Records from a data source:

_ _ _ _ _ _ _

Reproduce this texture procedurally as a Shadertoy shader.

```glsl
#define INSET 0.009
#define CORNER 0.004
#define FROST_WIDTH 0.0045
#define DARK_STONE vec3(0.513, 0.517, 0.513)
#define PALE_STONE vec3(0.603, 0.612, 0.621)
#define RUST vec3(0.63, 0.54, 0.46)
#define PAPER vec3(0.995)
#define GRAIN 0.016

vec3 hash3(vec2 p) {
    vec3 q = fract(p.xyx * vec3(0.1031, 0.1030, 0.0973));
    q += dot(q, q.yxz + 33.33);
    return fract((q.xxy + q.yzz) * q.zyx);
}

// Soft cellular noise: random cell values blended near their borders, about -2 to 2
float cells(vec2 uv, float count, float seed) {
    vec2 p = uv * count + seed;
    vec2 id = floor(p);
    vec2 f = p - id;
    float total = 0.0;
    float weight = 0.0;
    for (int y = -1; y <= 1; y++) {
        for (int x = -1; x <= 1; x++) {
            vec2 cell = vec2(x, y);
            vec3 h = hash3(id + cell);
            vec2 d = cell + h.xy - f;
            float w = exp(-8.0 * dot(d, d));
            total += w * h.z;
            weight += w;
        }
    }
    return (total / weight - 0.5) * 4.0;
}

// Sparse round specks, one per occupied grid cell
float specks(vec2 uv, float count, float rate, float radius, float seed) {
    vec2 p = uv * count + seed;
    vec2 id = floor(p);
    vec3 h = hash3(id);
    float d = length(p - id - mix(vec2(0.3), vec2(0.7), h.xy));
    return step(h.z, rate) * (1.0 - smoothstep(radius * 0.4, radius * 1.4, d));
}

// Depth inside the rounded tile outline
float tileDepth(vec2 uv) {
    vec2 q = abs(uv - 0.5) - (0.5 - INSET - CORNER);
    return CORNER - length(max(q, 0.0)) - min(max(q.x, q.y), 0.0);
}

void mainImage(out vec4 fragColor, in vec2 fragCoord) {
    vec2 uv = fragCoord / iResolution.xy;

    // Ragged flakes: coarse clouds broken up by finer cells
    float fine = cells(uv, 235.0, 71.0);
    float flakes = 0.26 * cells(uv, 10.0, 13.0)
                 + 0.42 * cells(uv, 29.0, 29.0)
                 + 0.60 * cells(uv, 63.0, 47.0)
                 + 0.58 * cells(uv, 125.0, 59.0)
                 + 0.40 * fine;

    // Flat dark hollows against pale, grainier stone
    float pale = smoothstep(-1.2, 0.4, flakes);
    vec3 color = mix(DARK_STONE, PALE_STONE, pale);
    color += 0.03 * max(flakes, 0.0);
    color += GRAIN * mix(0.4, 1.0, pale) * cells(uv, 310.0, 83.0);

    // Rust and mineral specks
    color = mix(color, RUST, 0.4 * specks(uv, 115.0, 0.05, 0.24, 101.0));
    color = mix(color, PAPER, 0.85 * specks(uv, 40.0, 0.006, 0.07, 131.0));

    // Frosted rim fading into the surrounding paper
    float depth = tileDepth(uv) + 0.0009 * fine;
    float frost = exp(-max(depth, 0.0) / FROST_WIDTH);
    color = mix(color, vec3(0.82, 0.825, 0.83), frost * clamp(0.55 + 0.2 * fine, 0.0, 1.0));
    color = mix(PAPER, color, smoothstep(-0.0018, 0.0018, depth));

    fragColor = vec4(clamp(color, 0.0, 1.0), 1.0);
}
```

_ _ _ _ _ _ _

* _Exercise instructions_
Print the entries above exactly as they were written, down to the last line.

* _Answer area_
Reproduce this texture procedurally as a Shadertoy shader.

```glsl
#define INSET 0.009
#define CORNER 0.004
#define FROST_WIDTH 0.0045
#define DARK_STONE vec3(0.513, 0.517, 0.513)
#define PALE_STONE vec3(0.603, 0.612, 0.621)
#define RUST vec3(0.63, 0.54, 0.46)
#define PAPER vec3(0.995)
#define GRAIN 0.016

vec3 hash3(vec2 p) {
    vec3 q = fract(p.xyx * vec3(0.1031, 0.1030, 0.0973));
    q += dot(q, q.yxz + 33.33);
    return fract((q.xxy + q.yzz) * q.zyx);
}

// Soft cellular noise: random cell values blended near their borders, about -2 to 2
float cells(vec2 uv, float count, float seed) {
    vec2 p = uv * count + seed;
    vec2 id = floor(p);
    vec2 f = p - id;
    float total = 0.0;
    float weight = 0.0;
    for (int y = -1; y <= 1; y++) {
        for (int x = -1; x <= 1; x++) {
            vec2 cell = vec2(x, y);
            vec3 h = hash3(id + cell);
            vec2 d = cell + h.xy - f;
            float w = exp(-8.0 * dot(d, d));
            total += w * h.z;
            weight += w;
        }
    }
    return (total / weight - 0.5) * 4.0;
}

// Sparse round specks, one per occupied grid cell
float specks(vec2 uv, float count, float rate, float radius, float seed) {
    vec2 p = uv * count + seed;
    vec2 id = floor(p);
    vec3 h = hash3(id);
    float d = length(p - id - mix(vec2(0.3), vec2(0.7), h.xy));
    return step(h.z, rate) * (1.0 - smoothstep(radius * 0.4, radius * 1.4, d));
}

// Depth inside the rounded tile outline
float tileDepth(vec2 uv) {
    vec2 q = abs(uv - 0.5) - (0.5 - INSET - CORNER);
    return CORNER - length(max(q, 0.0)) - min(max(q.x, q.y), 0.0);
}

void mainImage(out vec4 fragColor, in vec2 fragCoord) {
    vec2 uv = fragCoord / iResolution.xy;

    // Ragged flakes: coarse clouds broken up by finer cells
    float fine = cells(uv, 235.0, 71.0);
    float flakes = 0.26 * cells(uv, 10.0, 13.0)
                 + 0.42 * cells(uv, 29.0, 29.0)
                 + 0.60 * cells(uv, 63.0, 47.0)
                 + 0.58 * cells(uv, 125.0, 59.0)
                 + 0.40 * fine;

    // Flat dark hollows against pale, grainier stone
    float pale = smoothstep(-1.2, 0.4, flakes);
    vec3 color = mix(DARK_STONE, PALE_STONE, pale);
    color += 0.03 * max(flakes, 0.0);
    color += GRAIN * mix(0.4, 1.0, pale) * cells(uv, 310.0, 83.0);

    // Rust and mineral specks
    color = mix(color, RUST, 0.4 * specks(uv, 115.0, 0.05, 0.24, 101.0));
    color = mix(color, PAPER, 0.85 * specks(uv, 40.0, 0.006, 0.07, 131.0));

    // Frosted rim fading into the surrounding paper
    float depth = tileDepth(uv) + 0.0009 * fine;
    float frost = exp(-max(depth, 0.0) / FROST_WIDTH);
    color = mix(color, vec3(0.82, 0.825, 0.83), frost * clamp(0.55 + 0.2 * fine, 0.0, 1.0));
    color = mix(PAPER, color, smoothstep(-0.0018, 0.0018, depth));

    fragColor = vec4(clamp(color, 0.0, 1.0), 1.0);
}
```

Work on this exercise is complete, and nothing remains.